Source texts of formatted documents

%%

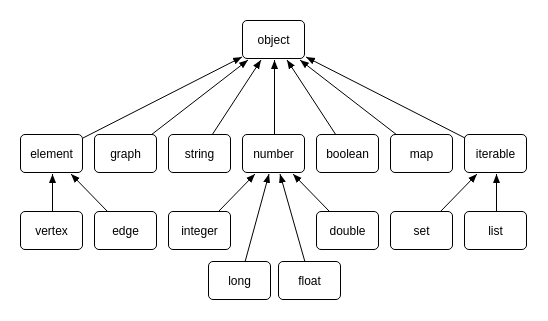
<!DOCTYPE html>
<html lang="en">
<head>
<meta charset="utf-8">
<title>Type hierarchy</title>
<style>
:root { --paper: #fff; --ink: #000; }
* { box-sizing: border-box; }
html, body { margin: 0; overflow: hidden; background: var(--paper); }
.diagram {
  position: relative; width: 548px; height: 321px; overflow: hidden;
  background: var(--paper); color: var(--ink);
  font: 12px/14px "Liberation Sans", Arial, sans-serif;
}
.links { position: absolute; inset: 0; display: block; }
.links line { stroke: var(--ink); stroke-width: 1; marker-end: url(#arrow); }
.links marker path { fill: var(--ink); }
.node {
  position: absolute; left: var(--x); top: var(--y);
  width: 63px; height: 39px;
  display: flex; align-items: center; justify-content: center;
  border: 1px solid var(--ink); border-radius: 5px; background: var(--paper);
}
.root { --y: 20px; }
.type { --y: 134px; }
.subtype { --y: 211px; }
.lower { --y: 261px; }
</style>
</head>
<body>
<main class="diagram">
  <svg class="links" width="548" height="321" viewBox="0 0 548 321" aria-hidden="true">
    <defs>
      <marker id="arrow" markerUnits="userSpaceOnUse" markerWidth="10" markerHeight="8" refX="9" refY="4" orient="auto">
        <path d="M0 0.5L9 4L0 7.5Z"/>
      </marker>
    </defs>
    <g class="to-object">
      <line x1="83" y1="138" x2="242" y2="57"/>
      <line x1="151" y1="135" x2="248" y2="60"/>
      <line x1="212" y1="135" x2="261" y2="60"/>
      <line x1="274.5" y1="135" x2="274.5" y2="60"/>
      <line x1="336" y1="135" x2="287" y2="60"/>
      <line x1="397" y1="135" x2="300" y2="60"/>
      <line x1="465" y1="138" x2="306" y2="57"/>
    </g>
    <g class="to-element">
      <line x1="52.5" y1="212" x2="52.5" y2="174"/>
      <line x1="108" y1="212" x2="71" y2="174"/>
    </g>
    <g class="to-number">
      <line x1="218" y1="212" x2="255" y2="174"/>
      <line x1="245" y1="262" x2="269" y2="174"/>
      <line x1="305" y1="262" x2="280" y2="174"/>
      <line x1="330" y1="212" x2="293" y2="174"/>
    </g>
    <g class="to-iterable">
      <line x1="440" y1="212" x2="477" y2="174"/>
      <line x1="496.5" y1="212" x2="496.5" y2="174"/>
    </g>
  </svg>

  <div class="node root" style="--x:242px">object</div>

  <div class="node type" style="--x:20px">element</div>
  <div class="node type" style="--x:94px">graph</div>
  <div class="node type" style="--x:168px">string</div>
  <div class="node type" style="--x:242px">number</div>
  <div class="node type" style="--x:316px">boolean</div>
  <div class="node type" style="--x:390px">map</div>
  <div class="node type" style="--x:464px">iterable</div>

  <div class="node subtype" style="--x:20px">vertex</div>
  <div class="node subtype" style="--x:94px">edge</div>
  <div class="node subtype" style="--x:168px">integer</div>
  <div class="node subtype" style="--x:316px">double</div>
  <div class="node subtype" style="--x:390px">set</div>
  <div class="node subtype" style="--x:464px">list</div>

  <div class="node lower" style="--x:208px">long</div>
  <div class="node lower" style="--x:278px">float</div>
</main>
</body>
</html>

%%
%%

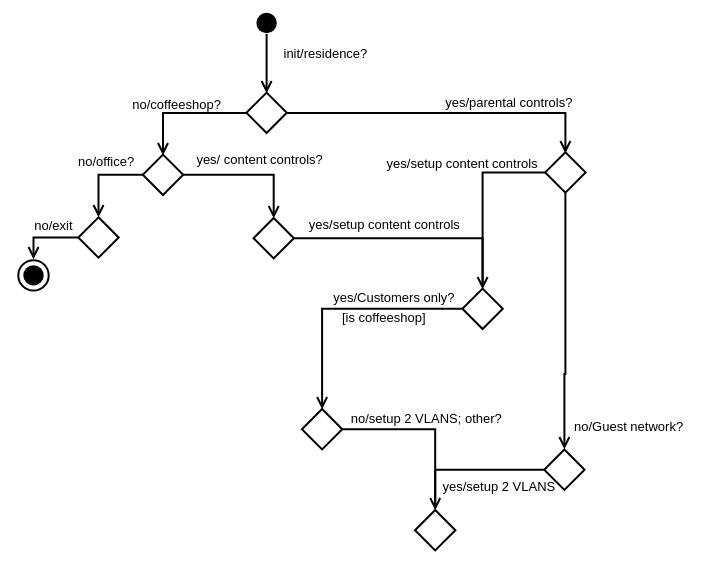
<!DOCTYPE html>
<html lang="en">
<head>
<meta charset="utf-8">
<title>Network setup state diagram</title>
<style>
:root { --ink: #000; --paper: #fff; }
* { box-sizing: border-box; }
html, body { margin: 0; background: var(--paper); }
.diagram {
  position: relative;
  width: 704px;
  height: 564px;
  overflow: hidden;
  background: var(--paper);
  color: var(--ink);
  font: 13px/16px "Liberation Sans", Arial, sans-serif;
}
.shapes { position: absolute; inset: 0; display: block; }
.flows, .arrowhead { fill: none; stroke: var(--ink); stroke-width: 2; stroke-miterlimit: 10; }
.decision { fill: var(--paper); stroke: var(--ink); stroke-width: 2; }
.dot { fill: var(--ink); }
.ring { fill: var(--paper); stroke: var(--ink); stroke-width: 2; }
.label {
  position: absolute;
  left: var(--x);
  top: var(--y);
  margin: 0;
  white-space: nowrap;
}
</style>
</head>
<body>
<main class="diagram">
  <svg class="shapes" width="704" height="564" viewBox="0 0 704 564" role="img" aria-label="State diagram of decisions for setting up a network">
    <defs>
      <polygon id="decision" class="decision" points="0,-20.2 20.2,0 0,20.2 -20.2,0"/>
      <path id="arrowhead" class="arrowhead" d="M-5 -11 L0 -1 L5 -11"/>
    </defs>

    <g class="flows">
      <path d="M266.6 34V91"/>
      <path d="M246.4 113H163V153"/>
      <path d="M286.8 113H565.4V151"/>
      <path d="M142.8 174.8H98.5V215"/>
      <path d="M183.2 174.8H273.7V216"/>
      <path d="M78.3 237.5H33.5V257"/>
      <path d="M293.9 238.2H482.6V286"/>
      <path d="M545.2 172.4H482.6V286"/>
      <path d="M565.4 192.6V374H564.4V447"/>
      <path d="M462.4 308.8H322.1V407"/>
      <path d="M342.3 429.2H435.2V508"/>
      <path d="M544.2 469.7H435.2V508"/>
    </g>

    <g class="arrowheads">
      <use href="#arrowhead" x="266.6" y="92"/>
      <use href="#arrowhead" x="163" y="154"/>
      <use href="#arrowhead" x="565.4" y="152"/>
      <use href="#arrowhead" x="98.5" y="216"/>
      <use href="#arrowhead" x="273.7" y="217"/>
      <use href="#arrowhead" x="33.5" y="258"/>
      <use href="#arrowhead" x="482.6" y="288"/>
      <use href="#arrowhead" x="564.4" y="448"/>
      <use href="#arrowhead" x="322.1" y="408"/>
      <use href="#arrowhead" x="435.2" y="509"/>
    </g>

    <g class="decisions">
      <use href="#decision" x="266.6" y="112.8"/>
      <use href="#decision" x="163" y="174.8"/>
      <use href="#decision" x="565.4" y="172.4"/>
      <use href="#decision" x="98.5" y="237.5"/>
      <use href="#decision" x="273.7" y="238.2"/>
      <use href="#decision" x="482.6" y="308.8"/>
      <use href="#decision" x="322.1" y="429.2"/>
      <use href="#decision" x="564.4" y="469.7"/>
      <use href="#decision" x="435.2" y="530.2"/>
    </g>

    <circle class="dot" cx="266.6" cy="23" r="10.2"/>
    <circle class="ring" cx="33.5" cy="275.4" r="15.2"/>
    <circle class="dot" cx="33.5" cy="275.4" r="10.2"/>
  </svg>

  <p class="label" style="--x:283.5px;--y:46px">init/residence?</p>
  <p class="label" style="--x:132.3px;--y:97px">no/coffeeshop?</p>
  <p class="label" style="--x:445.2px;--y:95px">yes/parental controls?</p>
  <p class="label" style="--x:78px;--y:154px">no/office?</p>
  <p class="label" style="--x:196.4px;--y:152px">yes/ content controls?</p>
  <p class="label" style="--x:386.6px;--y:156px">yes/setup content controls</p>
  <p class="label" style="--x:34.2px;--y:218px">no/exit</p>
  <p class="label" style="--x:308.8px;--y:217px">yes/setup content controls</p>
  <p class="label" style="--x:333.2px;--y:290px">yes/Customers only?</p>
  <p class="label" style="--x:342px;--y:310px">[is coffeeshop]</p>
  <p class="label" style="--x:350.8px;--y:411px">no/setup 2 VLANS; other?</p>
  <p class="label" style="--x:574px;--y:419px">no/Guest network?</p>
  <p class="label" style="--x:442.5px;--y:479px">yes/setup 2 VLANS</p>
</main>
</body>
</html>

%%

Tally, across the records, each line that contains the word "stroke", and answer with nothing except the count.

4